▸ YOUR GOAL
Look through the records that follow. Copy every line containing the word "userSpaceOnUse".

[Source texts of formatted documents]
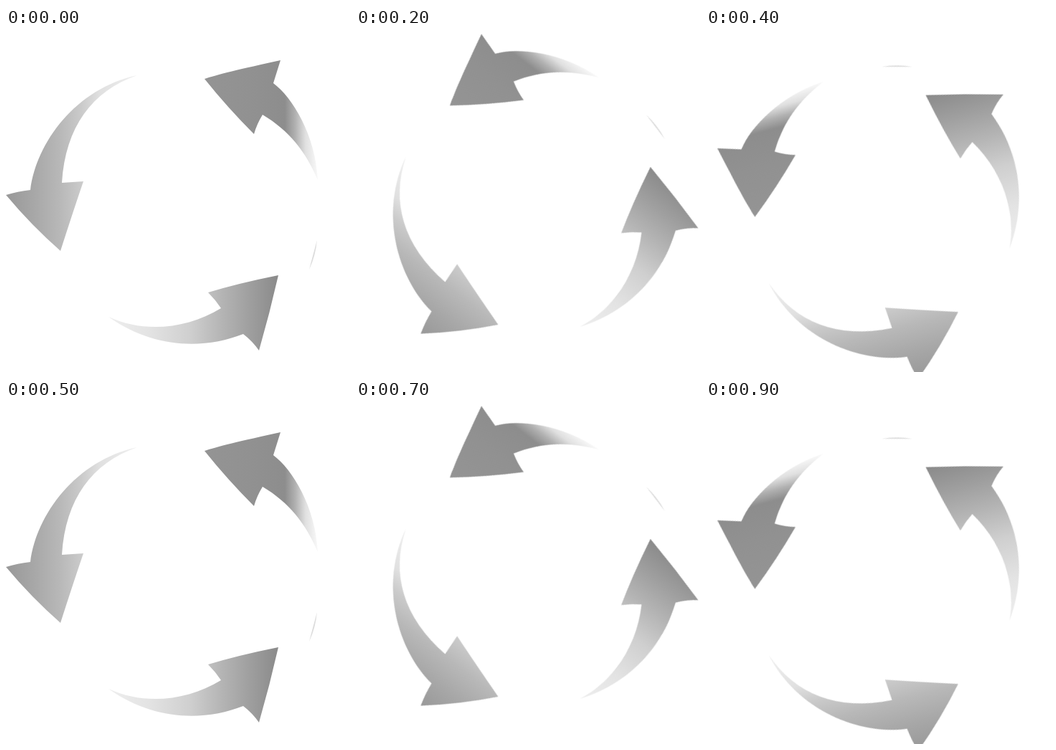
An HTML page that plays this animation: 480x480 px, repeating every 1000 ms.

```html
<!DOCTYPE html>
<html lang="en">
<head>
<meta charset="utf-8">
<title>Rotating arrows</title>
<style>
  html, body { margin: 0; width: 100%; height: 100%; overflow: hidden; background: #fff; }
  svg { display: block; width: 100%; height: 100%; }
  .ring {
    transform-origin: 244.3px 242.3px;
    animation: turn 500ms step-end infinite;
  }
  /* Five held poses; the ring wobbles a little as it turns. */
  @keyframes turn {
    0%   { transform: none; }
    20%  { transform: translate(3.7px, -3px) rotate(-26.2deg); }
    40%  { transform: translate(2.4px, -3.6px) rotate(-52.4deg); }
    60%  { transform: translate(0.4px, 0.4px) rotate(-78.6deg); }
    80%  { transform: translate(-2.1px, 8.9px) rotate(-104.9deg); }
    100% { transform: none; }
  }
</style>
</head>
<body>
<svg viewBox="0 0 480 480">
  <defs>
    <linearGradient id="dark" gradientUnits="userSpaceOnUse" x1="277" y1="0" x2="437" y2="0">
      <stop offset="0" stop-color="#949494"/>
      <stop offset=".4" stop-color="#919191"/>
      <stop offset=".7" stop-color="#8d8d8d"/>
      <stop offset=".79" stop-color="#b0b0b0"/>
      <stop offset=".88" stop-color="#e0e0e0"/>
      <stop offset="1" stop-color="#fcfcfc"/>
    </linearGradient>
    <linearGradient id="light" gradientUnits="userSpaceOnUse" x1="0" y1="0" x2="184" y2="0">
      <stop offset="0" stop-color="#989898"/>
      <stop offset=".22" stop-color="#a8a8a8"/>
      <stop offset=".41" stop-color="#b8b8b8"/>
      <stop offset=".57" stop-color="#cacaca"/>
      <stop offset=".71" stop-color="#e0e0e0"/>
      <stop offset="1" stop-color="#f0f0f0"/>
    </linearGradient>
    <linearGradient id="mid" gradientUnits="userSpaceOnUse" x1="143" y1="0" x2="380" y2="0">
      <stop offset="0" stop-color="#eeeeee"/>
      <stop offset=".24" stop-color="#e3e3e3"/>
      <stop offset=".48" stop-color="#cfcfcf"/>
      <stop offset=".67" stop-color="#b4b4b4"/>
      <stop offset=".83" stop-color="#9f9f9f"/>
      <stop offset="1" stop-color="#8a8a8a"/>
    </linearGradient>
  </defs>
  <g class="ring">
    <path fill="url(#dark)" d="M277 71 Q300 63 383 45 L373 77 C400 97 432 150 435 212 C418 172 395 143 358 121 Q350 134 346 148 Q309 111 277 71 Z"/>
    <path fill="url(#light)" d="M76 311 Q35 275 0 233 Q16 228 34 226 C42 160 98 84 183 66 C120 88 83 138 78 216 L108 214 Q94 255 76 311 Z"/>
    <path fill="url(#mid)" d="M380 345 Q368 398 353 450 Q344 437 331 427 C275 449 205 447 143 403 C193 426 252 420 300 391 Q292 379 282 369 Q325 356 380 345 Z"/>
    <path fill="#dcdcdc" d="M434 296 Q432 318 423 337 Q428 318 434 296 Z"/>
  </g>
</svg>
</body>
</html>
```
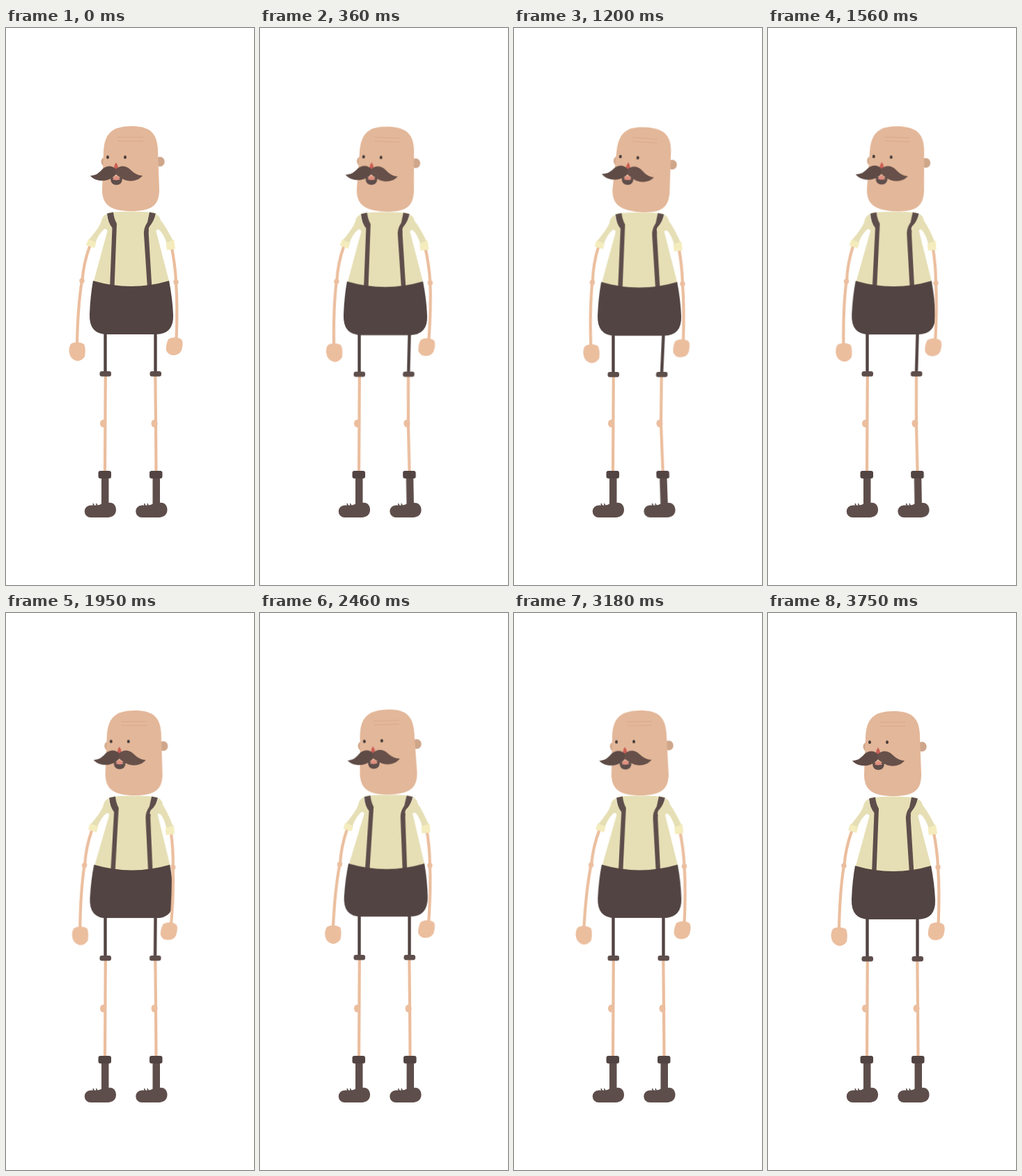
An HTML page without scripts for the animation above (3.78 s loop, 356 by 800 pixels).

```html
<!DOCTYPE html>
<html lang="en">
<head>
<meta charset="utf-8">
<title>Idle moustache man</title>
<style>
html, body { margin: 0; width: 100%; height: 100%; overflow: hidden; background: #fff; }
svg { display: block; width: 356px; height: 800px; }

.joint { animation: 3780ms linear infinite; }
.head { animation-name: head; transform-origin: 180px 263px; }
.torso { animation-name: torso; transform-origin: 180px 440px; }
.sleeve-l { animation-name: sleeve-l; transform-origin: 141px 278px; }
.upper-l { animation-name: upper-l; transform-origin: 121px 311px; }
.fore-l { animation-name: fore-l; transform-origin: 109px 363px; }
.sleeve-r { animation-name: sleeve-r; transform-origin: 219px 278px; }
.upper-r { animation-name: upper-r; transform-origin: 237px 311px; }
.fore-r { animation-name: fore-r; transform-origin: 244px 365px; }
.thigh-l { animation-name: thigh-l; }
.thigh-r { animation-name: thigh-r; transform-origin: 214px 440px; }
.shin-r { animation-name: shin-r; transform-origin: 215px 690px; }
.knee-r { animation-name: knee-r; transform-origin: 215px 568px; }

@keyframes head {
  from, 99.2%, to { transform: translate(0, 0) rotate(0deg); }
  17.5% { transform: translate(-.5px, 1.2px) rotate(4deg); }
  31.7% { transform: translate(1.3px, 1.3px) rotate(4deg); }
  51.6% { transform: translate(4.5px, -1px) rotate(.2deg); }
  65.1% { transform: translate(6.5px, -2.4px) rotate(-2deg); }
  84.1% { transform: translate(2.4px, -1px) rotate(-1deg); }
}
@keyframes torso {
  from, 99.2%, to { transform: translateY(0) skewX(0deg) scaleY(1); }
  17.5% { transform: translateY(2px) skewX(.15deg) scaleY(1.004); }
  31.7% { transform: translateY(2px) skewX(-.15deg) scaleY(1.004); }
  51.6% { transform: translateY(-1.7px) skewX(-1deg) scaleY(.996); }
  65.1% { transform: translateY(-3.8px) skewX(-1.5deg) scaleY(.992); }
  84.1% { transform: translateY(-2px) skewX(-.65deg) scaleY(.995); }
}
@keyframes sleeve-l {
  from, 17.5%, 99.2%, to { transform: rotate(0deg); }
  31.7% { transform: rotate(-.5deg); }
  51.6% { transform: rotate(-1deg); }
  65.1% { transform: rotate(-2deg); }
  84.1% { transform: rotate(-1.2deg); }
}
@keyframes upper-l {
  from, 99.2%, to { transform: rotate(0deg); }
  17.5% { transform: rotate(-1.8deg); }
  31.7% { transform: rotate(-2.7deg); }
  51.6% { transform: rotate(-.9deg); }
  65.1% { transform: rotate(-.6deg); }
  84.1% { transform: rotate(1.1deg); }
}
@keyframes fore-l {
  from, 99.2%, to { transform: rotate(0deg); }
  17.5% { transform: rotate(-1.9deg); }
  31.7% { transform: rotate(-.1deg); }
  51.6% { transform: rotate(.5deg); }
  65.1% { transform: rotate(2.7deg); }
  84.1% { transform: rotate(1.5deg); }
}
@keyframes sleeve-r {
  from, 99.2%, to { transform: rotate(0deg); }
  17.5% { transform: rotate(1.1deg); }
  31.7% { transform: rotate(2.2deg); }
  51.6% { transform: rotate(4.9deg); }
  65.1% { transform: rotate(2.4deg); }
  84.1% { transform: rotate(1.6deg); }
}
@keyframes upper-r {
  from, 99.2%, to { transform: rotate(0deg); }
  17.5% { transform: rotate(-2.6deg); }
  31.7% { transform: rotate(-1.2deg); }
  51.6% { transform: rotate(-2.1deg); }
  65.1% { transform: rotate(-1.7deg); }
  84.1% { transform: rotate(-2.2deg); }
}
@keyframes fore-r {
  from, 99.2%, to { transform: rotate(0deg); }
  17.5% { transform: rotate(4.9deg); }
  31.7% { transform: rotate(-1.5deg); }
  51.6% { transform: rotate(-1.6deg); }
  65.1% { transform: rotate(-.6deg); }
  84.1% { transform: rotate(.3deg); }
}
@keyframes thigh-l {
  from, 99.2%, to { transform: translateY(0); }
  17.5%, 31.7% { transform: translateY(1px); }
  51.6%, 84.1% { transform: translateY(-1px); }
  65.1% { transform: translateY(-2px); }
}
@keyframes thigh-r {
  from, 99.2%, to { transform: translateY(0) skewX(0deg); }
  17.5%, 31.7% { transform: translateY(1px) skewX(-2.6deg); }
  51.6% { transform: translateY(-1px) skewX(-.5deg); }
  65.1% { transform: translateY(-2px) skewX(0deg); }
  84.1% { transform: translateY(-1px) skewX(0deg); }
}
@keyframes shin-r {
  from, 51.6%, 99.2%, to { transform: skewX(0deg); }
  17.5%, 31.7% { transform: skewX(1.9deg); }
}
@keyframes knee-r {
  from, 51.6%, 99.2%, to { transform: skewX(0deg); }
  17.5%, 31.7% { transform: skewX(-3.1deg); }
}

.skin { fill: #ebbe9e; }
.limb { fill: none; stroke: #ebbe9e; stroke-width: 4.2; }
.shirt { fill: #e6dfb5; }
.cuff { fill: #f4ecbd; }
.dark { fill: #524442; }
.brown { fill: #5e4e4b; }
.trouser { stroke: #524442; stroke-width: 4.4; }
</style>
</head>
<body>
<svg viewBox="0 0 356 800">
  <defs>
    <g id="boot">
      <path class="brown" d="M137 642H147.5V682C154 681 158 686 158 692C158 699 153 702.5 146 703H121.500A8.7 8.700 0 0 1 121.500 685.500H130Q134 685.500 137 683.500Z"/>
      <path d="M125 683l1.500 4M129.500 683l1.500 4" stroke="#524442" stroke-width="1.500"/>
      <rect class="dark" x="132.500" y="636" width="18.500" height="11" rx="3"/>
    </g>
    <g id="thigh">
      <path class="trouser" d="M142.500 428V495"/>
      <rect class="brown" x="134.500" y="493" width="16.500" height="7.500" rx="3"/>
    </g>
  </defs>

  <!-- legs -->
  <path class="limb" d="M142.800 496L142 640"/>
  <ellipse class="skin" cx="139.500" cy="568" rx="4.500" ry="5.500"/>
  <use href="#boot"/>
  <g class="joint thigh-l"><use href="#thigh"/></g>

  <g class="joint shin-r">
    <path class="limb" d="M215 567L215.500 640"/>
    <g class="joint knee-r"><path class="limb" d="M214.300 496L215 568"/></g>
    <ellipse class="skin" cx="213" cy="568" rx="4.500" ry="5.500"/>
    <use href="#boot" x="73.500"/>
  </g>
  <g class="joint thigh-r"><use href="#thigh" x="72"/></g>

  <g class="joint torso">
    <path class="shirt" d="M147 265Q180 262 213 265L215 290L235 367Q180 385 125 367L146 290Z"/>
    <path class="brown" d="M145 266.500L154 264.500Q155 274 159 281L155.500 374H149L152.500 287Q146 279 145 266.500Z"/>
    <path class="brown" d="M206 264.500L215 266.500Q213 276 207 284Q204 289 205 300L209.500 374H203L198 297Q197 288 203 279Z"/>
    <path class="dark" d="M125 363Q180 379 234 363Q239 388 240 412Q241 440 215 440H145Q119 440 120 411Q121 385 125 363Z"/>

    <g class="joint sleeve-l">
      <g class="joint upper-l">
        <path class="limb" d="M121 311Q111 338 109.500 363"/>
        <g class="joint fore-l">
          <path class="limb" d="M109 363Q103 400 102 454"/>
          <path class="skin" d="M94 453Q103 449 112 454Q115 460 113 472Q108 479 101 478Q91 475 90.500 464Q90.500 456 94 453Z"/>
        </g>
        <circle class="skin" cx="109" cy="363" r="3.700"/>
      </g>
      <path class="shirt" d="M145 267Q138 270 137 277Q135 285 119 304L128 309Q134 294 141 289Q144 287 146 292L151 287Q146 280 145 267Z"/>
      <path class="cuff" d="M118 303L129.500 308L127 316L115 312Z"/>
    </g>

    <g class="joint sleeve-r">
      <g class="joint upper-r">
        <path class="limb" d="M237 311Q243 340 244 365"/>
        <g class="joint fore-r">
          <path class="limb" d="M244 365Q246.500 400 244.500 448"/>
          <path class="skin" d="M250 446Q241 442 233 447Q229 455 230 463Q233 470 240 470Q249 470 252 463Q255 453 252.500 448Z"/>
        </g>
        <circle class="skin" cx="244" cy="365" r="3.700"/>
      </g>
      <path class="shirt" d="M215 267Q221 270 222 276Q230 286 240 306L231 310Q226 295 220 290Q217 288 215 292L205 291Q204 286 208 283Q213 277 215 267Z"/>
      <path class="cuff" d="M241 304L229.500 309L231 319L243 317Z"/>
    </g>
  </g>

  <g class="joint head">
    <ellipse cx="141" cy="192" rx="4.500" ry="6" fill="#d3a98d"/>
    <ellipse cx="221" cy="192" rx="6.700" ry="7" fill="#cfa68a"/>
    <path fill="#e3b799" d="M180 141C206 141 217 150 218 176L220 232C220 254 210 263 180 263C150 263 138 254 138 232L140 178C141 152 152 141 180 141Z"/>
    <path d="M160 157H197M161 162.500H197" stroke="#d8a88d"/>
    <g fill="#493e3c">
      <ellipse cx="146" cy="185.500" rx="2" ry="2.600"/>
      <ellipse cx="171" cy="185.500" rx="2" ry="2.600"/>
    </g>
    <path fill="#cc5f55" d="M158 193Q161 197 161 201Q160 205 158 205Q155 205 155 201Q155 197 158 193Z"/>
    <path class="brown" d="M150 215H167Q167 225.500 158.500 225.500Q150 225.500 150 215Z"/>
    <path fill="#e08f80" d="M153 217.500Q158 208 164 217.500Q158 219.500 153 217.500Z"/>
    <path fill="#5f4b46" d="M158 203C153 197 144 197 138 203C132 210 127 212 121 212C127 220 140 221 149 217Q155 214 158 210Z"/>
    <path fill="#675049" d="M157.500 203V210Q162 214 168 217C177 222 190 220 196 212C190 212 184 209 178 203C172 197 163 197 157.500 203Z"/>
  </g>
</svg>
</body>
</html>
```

▸ TASK OUTPUT
    <linearGradient id="dark" gradientUnits="userSpaceOnUse" x1="277" y1="0" x2="437" y2="0">
    <linearGradient id="light" gradientUnits="userSpaceOnUse" x1="0" y1="0" x2="184" y2="0">
    <linearGradient id="mid" gradientUnits="userSpaceOnUse" x1="143" y1="0" x2="380" y2="0">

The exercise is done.